I love peeking inside restaurant kitchens — behind that swinging door (or window or diving wall!) is a hive of efficiency designed to get food made and plated as quickly as possible. These spaces are also designed with efficiency when it comes to cleanup throughout — and at the end of — the night. While your own dinner service is probably a little slower, there are definitely some smart organization points that you can incorporate into your own home.
White cabinets are all the rage. A recent Houzz survey found that 42 percent of people who are updating their cabinets are painting them white — and that number is growing year over year. I just had my own kitchen cabinets painted white, and I can attest that the color does an amazing job of brightening up the space and making my kitchen look up to date!
These days a lot of my friends are off coffee — or at the very least, they sneak in that one espresso in the morning and then it's all about tea for the rest of the day. And while I grew up boiling water for tea in a measuring cup in the microwave (don't judge! ), I know that a far superior way to do it is to use an electric tea kettle. It's amazing how quick they can be! But after months of use, electric kettles can build up mineral deposits from the water you're using.
Muck Rack makes it simple to find people, tweets, or articles that mention any name, keyword, company, hashtag etc. We've compiled this guide to help you make the most of your search.
Selecting a term
Start searching tweets, articles from media outlets, articles mentioned in tweets, journalists'
names, titles and bios with some suggested searches:
Companies or Topics (e.g. iPhone, Microsoft)
Phrases (e.g. "cloud computing") — use quotes to keep the terms together
Twitter handles (e.g. @username) — returns those who have mentioned or replied to
Names (e.g. "David Pogue")
Hashtags (e.g. #sxsw, #london2012)
Bio details (e.g. vegan, Olympics, father)
Muck Rack's Advanced Search allows for many boolean operators.
Find results that mention multiple specified terms, use AND or
+. For example, ensure each result contains both Elon Musk and Mark Zuckerberg by
searching Obama AND Romney or Obama + Romney.
Use the operators OR or , to broaden your search when you'd like either of
multiple terms to appear in results. (This is the default behavior of our search when no operators
are used.) For example, search for democrat OR republican to find results that refer to
Democrats and/or Republicans.
Use NOT or - to subtract results from your search. For
example, searching Disney will yield results about the Walt Disney Company as well as Walt Disney
World Resort. To exclude mentions of Disney World, search for Disney -World or Disney
When using one of these operators with a phrase, enclose it in quotation marks. For example, you can
find results about smartphones excluding Apple's iPhone 4S by searching smartphone -"iPhone
Exact case matching or punctuation
If you're searching for a brand name or keyword that relies on specific punctuation marks or capitalization, you can
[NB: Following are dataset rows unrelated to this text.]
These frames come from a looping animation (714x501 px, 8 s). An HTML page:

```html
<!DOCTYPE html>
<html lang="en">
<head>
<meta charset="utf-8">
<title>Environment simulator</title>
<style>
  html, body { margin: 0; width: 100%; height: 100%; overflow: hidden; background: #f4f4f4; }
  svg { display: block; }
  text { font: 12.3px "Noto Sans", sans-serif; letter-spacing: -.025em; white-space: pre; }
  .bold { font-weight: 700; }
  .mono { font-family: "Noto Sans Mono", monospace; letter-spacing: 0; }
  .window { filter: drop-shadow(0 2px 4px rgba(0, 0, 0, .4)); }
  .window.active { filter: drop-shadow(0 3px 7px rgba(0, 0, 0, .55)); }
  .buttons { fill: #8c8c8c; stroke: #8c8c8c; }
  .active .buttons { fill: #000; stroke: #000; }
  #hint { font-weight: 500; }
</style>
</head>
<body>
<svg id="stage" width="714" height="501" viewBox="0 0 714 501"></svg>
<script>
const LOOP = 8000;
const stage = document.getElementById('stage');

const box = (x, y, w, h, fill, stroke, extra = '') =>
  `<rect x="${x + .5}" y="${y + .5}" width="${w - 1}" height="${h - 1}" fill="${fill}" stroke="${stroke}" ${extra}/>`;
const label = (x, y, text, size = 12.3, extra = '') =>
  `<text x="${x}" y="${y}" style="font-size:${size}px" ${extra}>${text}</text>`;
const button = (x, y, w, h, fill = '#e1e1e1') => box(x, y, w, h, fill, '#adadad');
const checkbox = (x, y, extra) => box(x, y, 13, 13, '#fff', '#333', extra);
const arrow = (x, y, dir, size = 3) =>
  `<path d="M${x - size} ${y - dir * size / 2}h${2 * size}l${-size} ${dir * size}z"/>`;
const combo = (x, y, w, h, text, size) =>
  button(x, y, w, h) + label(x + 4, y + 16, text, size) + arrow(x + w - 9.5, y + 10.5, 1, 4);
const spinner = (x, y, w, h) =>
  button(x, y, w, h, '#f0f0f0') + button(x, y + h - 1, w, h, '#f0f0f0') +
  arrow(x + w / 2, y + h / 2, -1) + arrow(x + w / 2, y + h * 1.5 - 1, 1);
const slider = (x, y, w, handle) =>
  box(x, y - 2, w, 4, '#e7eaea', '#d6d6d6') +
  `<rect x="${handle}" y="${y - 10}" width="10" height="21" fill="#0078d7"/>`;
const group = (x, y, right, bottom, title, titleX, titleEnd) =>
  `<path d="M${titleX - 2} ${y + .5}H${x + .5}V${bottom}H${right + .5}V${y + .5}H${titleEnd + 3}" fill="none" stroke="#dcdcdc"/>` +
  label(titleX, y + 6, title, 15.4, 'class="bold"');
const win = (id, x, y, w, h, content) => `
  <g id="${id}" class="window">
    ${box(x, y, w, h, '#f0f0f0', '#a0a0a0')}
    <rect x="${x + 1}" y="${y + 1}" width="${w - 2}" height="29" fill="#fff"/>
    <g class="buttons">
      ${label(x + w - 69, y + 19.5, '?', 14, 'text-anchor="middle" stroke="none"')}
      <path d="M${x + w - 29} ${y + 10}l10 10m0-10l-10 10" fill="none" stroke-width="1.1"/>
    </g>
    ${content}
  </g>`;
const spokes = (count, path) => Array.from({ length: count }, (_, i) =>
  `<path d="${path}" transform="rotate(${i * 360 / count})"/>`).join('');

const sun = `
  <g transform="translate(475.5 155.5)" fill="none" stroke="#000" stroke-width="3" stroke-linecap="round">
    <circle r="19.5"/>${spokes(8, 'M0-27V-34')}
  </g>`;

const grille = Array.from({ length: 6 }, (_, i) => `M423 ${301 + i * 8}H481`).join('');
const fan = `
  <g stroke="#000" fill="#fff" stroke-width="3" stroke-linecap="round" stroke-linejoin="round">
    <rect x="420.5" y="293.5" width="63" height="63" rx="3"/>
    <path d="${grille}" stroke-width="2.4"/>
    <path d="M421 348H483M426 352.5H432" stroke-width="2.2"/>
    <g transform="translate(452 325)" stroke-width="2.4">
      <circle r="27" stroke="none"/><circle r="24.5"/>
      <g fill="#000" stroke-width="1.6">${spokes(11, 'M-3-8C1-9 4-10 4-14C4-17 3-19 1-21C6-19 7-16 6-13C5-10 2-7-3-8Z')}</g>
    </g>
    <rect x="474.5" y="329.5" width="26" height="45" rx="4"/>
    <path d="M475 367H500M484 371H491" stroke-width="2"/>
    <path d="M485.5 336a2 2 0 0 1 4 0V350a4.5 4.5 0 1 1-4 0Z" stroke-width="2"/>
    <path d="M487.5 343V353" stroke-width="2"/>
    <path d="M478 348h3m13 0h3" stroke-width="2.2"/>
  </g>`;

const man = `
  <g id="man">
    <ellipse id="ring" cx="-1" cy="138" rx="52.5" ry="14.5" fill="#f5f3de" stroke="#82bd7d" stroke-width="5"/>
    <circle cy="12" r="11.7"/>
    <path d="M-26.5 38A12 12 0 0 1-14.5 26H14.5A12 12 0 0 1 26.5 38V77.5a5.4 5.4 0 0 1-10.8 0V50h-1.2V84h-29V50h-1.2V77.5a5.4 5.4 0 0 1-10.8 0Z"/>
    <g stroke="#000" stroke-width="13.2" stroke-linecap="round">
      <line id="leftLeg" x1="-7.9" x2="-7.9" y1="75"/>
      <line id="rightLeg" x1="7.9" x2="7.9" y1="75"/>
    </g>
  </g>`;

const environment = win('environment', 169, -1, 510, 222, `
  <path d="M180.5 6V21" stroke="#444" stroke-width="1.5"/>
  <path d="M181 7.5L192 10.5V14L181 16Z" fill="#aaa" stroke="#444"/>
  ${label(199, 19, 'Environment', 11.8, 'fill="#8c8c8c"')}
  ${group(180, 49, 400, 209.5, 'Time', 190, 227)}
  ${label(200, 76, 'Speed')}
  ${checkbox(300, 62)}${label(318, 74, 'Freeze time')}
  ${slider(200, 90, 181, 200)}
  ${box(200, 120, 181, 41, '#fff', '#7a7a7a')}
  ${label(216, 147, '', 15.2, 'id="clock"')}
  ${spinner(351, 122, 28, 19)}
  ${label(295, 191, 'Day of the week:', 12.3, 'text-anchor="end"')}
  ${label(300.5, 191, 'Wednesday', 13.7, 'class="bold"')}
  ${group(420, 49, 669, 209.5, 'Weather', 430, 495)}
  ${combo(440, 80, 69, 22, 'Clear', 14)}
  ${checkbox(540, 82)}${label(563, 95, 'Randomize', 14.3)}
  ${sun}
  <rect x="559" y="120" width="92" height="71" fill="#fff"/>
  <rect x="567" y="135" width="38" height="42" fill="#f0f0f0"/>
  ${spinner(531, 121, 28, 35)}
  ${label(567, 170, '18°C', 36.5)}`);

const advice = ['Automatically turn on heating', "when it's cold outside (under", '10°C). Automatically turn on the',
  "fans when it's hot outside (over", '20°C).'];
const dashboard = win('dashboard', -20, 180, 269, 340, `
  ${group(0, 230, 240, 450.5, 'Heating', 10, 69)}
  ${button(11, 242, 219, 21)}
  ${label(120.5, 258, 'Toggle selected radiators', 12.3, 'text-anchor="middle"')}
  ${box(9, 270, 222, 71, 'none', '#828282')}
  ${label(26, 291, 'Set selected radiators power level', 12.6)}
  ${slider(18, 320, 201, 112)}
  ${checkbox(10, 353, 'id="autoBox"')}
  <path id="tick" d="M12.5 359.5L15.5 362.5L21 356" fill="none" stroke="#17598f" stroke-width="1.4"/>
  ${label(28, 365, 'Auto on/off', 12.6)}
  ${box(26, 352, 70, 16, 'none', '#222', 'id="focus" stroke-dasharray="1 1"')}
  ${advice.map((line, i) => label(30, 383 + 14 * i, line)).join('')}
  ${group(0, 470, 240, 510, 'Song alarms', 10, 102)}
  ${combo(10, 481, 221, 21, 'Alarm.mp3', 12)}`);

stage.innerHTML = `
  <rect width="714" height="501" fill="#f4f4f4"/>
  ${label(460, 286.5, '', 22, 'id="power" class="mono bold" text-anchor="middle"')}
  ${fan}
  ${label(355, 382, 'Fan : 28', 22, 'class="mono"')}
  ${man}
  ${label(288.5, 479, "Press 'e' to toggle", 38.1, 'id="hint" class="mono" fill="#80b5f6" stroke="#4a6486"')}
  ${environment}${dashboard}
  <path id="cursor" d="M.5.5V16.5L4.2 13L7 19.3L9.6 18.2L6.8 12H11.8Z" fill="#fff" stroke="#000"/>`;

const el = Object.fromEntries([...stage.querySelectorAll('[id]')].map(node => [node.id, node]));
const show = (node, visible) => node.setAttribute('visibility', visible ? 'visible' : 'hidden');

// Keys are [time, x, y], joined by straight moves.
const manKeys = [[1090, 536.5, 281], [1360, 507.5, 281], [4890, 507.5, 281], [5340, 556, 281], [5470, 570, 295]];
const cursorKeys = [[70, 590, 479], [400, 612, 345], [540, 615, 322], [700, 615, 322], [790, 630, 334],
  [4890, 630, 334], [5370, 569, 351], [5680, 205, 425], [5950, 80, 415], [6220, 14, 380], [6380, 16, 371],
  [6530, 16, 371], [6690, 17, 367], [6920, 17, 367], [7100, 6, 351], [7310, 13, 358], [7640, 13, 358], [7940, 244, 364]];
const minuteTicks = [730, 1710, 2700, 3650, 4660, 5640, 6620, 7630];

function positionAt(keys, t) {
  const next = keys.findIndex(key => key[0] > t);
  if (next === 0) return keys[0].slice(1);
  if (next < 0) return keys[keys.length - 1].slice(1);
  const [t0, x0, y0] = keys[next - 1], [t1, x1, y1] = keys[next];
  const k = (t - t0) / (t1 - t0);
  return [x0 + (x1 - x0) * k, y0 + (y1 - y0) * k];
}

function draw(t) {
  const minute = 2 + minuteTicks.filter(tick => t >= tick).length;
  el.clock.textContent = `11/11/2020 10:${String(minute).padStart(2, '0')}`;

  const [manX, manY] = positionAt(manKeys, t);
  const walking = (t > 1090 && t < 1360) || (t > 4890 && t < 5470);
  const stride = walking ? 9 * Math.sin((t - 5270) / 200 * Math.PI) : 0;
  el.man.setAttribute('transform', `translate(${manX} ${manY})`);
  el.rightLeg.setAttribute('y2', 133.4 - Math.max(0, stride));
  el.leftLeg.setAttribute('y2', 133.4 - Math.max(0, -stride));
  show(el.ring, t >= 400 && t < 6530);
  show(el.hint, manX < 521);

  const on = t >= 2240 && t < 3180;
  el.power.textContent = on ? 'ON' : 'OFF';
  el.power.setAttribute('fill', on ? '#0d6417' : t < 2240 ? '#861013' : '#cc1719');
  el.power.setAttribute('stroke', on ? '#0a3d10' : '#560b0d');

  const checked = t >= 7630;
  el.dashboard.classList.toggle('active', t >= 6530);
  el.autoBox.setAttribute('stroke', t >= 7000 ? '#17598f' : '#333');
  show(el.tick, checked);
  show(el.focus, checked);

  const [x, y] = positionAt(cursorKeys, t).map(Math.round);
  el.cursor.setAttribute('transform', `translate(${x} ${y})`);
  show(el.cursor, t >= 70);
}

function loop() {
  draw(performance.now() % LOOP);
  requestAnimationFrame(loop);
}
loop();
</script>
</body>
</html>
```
find results that match your exact query by adding matchcase: before the keyword you're searching for, like matchcase:E*TRADE .
Use parentheses to separate multiple
boolean phrases. For example, to find journalists talking about having fun in Disney World or
Disneyland, search for ("disney world" OR disneyland) AND fun.
An asterisk can be used to search for any variation of a root word truncated by the asterisk. For example, searching for admin* will return results for administrator, administration, administer, administered, etc.
A near operator is an AND operator where you can control the distance between the words. You can vary the distance the near operation uses by adding a forward slash and number (between 0-99) such as strawberries NEAR/10 "whipped cream", which means the strawberries must exist within 10 words of "whipped cream".